Inspired by an article by Anne Boyd Rioux about gender equity in nonfiction, Shannon (River City Reading) recently made it one of her goals to read more nonfiction by women. Rioux’s article, in written in response to the overwhelmingly white and overwhelmingly male, includes these really frustrating facts:
A recent study in Mayborn also showed that among all of the major prizes in nonfiction over the past 20 years, only 20 percent were won by women and five percent by people of color. The study also found that these results don’t simply prove jury bias; the percentage of books by women submitted to the major competitions was only 30 percent last year.
Like Shannon, I know that my nonfiction choices are dominated by men. And since payin attention is the best way to actually do something about it, I decided to borrow Shannon’s goal for my personal reading list for Nonfiction November. Once I started looking at my shelves, I realized I have a ton of great books by women to choose from. Here’s what’s on my stack (in addition to my book in our readalong):
- The New Jim Crow by Michelle Alexander (2010) – This is a book that looks at the way the War on Drugs is disproportionately hurting communities of color. Given what happened this summer in Ferguson, this is a must read.
- Sex and the Citadel by Shereen El Feki (2013) – “As political change sweeps the streets and squares, the parliaments and presidential palaces of the Arab world, Shereen El Feki has been looking at an upheaval a little closer to home – in the sexual lives of men and women in Egypt and across the region.”
- Factory Man by Beth Macy (2014) – A look at how one local manufacturer helped save a small town. I found this one randomly at the library and I’m intrigued.
- The Underground Girls of Kabul by Jenny Nordberg (2014) – This one just arrived in the mail yesterday, and I am so excited about it. In short, “An investigative journalist uncovers a hidden custom that will transform your understanding of what it means to grow up as a girl.”
- Minneapolis Madams by Penny Petersen (2013) – Apparently Minneapolis used to have a thriving red-light district run by politically powerful madams. Sounds interesting!
- The News Sorority by Sheila Weller (2014) – After decades of male dominance, three women – Diane Sawyer, Katie Couric and Christiane Amanpour – have made it into the boys club. I’ve been excited about this one since I got it in the mail.

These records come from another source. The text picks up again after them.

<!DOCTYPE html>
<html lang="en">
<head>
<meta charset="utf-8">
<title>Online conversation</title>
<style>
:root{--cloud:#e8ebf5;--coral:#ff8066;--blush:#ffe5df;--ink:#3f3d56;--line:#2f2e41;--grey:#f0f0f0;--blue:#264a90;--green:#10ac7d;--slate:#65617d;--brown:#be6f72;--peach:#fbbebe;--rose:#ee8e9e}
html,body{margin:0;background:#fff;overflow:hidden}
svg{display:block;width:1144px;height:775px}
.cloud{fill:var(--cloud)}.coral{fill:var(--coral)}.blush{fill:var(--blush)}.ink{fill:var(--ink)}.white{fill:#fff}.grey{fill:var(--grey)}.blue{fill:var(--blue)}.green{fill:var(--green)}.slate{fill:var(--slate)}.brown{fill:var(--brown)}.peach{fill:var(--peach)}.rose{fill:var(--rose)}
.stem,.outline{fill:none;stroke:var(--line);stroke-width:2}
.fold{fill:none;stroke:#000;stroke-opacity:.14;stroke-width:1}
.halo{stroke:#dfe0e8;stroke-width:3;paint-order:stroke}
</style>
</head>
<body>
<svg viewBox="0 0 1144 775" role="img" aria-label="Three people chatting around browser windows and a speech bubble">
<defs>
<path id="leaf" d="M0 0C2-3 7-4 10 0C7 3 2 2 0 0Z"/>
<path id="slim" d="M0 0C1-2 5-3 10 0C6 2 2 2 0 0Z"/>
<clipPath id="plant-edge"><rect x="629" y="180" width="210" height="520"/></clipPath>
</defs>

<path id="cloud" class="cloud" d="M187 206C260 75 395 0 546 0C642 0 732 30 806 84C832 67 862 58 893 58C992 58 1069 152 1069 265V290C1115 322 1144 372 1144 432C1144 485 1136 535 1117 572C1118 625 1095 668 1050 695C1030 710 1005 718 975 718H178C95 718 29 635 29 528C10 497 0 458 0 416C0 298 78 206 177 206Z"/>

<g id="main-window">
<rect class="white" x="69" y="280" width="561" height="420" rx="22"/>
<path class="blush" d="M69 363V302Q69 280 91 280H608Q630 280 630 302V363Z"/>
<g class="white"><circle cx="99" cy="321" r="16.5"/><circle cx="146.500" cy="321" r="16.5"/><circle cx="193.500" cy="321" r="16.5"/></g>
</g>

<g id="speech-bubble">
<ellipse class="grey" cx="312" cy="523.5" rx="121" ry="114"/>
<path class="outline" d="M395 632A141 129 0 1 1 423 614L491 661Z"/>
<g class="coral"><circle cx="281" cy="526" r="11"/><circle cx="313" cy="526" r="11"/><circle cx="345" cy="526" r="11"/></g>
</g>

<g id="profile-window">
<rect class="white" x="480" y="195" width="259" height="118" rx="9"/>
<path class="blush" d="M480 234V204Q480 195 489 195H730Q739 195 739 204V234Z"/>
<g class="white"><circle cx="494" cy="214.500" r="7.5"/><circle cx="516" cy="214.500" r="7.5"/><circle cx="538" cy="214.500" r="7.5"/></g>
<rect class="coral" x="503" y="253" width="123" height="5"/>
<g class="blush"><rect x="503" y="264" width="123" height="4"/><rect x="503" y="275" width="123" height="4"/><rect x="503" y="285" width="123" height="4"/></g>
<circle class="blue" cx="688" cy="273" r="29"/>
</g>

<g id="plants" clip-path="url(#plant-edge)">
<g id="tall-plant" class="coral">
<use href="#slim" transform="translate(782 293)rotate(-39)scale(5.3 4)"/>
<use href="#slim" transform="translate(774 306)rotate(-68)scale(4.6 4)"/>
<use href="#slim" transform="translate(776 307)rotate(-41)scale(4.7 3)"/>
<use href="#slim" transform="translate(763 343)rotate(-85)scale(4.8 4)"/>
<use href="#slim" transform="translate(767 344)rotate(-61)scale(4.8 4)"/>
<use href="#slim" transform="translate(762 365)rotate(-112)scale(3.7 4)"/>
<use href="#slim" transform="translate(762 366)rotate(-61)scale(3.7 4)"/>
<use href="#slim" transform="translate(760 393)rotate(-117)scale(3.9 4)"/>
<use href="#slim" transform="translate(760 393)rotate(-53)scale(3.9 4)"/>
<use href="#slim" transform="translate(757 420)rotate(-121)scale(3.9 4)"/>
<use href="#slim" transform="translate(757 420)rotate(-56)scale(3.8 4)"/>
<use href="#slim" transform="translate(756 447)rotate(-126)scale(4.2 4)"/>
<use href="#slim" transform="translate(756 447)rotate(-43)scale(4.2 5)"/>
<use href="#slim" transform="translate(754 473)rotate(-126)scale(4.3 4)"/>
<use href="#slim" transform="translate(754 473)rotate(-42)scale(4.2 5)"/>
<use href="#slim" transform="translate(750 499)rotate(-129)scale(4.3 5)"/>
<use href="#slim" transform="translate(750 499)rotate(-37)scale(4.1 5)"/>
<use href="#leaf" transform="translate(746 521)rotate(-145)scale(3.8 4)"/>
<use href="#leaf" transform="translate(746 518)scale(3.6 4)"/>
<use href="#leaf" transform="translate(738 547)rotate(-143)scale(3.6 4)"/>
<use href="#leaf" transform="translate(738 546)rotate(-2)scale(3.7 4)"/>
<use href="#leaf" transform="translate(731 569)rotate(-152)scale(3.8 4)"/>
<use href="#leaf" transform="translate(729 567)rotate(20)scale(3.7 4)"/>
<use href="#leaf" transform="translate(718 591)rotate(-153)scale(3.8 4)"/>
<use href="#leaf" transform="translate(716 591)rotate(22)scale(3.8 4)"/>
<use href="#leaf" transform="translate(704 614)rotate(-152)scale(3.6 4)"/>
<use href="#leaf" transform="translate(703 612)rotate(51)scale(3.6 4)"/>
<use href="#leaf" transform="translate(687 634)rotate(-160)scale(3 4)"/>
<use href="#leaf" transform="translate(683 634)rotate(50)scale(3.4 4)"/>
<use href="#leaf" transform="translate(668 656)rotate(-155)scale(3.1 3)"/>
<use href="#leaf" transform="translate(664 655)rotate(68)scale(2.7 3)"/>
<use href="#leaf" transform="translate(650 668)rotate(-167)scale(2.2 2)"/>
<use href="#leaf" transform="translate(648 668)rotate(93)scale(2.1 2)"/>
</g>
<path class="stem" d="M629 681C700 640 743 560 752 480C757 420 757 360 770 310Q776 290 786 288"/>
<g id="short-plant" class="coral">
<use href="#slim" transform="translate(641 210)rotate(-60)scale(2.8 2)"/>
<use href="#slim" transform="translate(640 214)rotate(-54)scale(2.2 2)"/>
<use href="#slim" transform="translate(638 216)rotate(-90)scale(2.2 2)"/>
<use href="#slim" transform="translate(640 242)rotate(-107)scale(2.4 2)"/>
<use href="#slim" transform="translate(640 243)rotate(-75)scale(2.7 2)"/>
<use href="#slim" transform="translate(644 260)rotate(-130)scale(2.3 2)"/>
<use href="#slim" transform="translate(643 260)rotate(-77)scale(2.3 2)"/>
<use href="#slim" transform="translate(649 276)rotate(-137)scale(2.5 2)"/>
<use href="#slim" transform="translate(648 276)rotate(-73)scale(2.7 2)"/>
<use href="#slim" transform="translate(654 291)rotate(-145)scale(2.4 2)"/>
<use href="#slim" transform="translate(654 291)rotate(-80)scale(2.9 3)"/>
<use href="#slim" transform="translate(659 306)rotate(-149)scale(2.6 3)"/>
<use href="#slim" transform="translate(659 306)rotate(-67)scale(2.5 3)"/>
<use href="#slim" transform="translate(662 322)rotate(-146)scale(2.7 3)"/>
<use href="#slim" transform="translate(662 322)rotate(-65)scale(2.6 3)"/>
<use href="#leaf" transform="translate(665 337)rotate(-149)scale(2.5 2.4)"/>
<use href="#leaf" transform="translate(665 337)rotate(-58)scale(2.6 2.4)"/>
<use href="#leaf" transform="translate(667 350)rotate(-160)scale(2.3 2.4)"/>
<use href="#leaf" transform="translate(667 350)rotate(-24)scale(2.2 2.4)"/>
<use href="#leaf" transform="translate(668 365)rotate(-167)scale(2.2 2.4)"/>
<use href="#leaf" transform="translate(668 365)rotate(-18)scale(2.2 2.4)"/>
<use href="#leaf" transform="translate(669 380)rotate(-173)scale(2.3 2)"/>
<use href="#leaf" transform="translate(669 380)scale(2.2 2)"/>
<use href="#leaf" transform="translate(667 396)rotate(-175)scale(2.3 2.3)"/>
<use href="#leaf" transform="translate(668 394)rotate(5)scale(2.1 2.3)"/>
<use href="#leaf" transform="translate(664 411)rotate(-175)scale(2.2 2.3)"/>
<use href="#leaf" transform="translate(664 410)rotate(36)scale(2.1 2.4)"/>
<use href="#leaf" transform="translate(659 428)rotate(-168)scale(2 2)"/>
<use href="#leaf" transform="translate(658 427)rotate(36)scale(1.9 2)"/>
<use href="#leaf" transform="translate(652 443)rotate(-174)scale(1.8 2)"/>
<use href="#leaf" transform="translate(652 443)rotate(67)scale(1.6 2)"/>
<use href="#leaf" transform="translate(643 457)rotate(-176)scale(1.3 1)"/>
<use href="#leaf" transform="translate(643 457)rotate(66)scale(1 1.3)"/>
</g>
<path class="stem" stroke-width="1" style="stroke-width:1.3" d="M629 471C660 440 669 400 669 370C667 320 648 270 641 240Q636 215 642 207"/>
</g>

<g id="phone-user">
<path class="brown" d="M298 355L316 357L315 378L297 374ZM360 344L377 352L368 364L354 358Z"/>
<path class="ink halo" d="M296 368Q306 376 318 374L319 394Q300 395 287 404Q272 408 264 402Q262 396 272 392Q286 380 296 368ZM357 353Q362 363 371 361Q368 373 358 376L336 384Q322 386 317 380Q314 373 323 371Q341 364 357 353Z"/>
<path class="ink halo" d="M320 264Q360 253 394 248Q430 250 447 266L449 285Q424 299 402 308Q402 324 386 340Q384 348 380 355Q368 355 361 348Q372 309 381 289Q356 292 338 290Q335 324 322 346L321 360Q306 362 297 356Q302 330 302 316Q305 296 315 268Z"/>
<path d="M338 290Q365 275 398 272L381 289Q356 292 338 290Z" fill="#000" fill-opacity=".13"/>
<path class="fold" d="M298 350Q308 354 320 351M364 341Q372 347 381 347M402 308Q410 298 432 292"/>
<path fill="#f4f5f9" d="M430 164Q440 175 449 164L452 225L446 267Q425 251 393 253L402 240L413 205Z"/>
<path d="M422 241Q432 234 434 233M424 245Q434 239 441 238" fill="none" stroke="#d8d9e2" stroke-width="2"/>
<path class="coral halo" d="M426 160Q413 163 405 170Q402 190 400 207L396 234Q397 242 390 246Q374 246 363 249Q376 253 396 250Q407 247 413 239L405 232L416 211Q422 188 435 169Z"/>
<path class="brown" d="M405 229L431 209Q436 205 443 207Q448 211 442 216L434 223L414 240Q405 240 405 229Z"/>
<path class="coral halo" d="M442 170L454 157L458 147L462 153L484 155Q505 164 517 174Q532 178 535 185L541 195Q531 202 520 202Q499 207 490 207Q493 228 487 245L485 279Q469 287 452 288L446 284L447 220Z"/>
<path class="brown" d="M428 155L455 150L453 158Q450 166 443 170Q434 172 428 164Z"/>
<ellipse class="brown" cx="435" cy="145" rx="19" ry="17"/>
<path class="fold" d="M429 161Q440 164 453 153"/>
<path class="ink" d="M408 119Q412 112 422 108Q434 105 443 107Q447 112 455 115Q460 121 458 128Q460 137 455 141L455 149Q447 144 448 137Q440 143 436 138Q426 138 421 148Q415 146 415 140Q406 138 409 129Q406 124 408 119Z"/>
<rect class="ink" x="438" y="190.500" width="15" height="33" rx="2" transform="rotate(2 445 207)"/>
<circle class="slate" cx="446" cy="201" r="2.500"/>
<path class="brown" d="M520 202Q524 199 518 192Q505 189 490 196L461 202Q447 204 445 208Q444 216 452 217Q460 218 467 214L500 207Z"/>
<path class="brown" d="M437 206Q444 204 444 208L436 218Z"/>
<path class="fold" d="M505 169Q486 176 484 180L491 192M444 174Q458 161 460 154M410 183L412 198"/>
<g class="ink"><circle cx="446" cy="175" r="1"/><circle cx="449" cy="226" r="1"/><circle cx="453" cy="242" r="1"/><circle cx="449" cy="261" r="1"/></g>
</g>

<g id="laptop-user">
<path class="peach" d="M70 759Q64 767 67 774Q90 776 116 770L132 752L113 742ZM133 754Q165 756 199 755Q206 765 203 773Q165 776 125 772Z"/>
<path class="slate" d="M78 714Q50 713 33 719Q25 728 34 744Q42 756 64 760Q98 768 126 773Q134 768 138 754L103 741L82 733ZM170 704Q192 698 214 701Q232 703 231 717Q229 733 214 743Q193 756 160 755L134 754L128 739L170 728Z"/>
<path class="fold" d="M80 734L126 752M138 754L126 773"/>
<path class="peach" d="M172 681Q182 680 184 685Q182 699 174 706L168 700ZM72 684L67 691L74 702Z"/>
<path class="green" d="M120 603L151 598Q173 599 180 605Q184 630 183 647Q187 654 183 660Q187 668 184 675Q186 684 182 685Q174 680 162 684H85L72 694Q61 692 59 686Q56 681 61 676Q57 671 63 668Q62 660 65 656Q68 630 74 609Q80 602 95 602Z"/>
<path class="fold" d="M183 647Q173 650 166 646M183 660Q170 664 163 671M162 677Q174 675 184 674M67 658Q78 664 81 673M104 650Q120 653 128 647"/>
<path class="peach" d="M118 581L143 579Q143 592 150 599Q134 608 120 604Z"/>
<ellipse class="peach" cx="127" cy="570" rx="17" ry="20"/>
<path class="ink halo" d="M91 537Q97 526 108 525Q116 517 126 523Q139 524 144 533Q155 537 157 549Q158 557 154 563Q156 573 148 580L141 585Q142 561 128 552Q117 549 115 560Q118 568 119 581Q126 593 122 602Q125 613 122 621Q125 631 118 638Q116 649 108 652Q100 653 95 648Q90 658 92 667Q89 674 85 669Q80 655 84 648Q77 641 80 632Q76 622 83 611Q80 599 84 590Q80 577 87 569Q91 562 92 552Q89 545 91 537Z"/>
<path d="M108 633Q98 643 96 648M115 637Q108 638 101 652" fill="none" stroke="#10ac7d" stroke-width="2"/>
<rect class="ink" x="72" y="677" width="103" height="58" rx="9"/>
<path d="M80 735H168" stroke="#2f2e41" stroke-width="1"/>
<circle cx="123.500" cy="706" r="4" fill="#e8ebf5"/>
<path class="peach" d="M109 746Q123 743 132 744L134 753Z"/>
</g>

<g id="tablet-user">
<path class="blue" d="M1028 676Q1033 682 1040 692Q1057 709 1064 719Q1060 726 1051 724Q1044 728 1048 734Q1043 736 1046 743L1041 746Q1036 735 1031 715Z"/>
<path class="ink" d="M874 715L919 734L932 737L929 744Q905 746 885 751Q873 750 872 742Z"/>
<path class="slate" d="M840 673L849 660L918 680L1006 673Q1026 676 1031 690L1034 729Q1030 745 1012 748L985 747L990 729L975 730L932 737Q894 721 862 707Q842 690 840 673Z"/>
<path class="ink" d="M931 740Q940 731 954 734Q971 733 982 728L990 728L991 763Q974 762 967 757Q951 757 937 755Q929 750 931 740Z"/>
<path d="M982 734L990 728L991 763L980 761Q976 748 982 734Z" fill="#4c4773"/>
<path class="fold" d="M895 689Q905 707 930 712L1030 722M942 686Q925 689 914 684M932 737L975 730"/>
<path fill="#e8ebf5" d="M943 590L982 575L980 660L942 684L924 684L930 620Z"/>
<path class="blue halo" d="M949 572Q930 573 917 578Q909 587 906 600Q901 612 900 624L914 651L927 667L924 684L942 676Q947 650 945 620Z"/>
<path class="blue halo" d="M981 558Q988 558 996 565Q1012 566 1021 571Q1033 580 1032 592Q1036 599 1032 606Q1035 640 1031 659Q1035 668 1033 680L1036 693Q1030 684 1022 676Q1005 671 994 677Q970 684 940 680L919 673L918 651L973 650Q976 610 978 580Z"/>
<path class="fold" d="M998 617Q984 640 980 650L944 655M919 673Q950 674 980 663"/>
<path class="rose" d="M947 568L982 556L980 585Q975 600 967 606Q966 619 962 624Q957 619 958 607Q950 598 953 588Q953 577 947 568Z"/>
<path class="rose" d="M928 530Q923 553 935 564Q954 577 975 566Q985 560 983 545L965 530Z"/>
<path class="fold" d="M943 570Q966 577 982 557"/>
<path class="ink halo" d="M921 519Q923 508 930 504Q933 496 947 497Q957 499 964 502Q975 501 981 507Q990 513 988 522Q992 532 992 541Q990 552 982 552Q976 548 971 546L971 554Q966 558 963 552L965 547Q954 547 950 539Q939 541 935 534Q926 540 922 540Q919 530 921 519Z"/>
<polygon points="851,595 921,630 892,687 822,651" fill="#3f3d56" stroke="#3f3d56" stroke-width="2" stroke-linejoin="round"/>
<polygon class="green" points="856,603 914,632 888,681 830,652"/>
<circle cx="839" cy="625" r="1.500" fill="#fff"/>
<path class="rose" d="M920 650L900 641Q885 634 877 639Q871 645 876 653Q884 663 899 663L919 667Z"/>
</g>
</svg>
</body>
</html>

So there you have it – lots of great nonfiction by women to choose from. And just as an FYI, reading nonfiction during November isn’t a requirement for participating in our little celebration – it’s just something that I’m excited to do to try and get back into my nonfiction reading groove.